*** Opening of Provided records ***

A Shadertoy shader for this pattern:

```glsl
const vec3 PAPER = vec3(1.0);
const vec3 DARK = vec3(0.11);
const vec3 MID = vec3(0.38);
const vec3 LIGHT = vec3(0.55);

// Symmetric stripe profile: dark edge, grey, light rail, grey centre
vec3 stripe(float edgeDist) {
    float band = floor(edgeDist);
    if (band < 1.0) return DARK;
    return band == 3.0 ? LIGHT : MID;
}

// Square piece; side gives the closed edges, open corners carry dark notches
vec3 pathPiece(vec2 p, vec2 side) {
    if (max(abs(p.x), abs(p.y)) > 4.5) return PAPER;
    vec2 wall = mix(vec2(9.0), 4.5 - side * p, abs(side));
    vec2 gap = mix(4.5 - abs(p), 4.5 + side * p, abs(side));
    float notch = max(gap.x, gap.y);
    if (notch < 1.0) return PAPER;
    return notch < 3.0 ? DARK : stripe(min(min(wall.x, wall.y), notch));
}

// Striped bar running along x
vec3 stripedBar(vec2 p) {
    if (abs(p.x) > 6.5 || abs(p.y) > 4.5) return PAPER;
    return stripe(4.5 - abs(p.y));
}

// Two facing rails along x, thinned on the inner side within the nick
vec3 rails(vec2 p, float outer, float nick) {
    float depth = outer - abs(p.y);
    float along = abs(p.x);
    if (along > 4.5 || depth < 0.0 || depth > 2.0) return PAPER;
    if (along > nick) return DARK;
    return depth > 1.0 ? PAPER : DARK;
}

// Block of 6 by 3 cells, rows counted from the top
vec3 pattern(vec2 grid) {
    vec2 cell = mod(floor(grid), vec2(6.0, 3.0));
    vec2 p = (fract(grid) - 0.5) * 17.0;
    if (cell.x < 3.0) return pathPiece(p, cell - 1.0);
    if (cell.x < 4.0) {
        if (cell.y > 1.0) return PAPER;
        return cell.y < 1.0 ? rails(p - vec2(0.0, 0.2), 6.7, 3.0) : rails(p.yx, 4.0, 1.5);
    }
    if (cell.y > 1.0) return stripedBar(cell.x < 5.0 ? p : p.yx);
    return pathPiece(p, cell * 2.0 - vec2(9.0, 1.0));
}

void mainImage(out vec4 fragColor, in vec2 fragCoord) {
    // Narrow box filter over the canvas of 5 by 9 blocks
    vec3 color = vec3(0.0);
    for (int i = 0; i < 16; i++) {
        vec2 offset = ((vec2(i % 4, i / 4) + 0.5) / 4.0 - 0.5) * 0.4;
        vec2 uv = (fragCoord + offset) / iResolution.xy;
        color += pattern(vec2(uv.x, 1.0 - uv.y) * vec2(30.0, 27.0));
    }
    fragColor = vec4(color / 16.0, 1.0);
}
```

*** Close of Provided records ***
*** Opening of Provided records ***

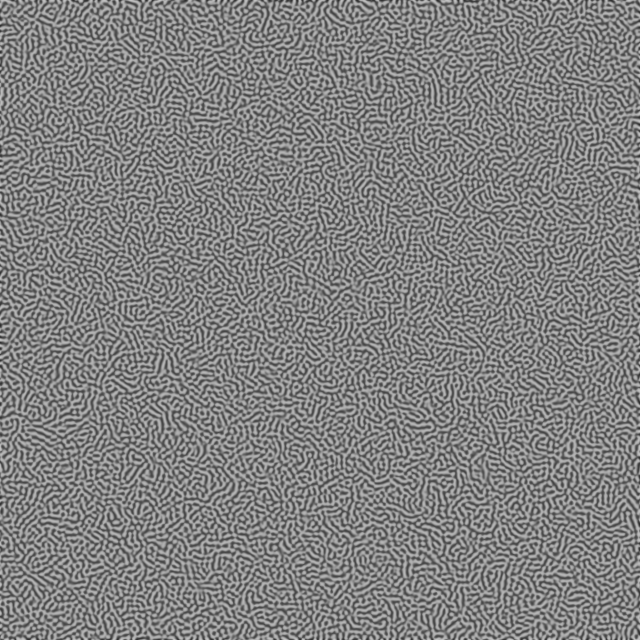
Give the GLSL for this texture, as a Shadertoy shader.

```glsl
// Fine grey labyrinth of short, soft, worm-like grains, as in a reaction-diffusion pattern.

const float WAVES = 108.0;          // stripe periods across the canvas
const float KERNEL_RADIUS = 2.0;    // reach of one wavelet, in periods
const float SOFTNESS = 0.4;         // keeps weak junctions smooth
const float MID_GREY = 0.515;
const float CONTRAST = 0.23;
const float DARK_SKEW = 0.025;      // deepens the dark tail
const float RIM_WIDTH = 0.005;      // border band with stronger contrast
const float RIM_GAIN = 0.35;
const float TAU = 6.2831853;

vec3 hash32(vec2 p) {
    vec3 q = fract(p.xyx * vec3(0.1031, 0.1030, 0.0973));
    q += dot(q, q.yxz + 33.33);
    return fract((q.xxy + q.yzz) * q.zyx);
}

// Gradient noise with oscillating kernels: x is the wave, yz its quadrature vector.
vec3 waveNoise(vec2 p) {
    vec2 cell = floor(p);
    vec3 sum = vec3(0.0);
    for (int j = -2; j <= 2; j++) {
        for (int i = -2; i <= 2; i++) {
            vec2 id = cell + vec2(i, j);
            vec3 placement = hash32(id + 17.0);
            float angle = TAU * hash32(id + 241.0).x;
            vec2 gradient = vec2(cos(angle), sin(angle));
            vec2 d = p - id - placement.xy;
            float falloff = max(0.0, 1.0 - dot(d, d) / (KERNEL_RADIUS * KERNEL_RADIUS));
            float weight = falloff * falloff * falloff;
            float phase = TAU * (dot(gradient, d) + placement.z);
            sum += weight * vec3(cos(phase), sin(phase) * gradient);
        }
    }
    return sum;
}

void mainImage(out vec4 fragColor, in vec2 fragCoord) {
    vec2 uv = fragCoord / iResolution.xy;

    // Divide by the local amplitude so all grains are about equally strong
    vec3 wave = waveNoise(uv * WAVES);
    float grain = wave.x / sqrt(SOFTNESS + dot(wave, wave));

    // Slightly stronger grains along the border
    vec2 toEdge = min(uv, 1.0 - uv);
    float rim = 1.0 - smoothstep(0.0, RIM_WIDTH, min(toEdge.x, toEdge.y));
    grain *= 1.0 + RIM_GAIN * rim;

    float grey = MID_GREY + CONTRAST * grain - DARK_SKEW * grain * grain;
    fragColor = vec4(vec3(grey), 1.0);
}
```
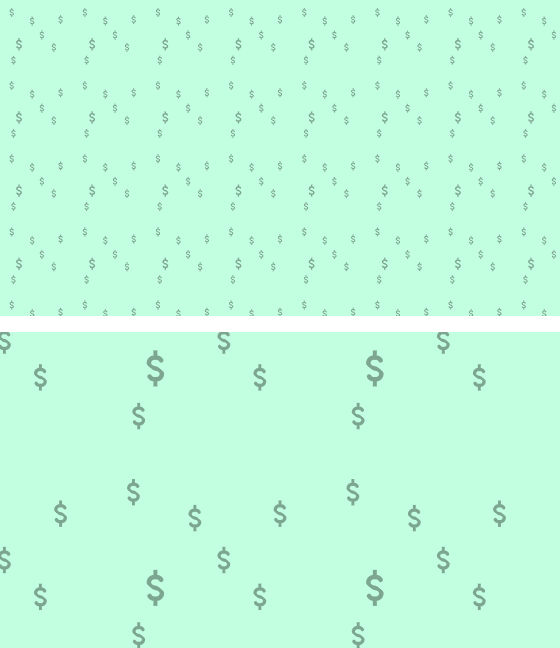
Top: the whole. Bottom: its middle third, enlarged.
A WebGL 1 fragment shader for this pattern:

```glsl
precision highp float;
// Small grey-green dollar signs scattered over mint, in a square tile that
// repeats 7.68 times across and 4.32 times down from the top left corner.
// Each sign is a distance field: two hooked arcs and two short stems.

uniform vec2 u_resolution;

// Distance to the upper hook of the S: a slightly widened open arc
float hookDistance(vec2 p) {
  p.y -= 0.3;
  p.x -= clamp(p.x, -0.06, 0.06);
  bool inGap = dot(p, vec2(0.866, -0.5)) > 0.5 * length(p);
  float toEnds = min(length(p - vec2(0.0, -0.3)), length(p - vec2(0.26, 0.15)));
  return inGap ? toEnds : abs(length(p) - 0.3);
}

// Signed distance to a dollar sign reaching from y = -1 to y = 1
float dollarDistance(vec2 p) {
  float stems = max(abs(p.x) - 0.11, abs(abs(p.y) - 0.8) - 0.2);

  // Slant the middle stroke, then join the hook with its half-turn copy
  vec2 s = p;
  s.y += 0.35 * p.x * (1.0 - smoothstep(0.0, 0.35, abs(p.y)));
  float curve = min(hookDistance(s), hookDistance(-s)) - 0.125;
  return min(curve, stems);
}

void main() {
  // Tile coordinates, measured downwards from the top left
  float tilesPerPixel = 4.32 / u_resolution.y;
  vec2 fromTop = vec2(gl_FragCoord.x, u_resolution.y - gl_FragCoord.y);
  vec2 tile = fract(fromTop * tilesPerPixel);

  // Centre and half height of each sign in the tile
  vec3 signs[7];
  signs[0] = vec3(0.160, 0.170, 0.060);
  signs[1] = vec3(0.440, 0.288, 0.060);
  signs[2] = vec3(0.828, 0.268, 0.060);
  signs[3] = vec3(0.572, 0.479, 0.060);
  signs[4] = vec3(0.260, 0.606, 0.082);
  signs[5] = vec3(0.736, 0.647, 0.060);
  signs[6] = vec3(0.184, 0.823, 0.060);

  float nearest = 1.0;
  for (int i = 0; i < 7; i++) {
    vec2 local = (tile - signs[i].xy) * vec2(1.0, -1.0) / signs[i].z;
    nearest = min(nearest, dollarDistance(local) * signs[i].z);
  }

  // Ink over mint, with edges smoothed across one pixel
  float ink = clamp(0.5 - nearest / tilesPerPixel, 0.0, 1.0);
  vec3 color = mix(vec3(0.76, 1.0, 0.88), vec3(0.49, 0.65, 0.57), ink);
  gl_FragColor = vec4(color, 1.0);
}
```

*** Close of Provided records ***

### [Work request]
Please count the lines in the records that contain "grains" and reply with the count alone.

### [Answer for the task]
3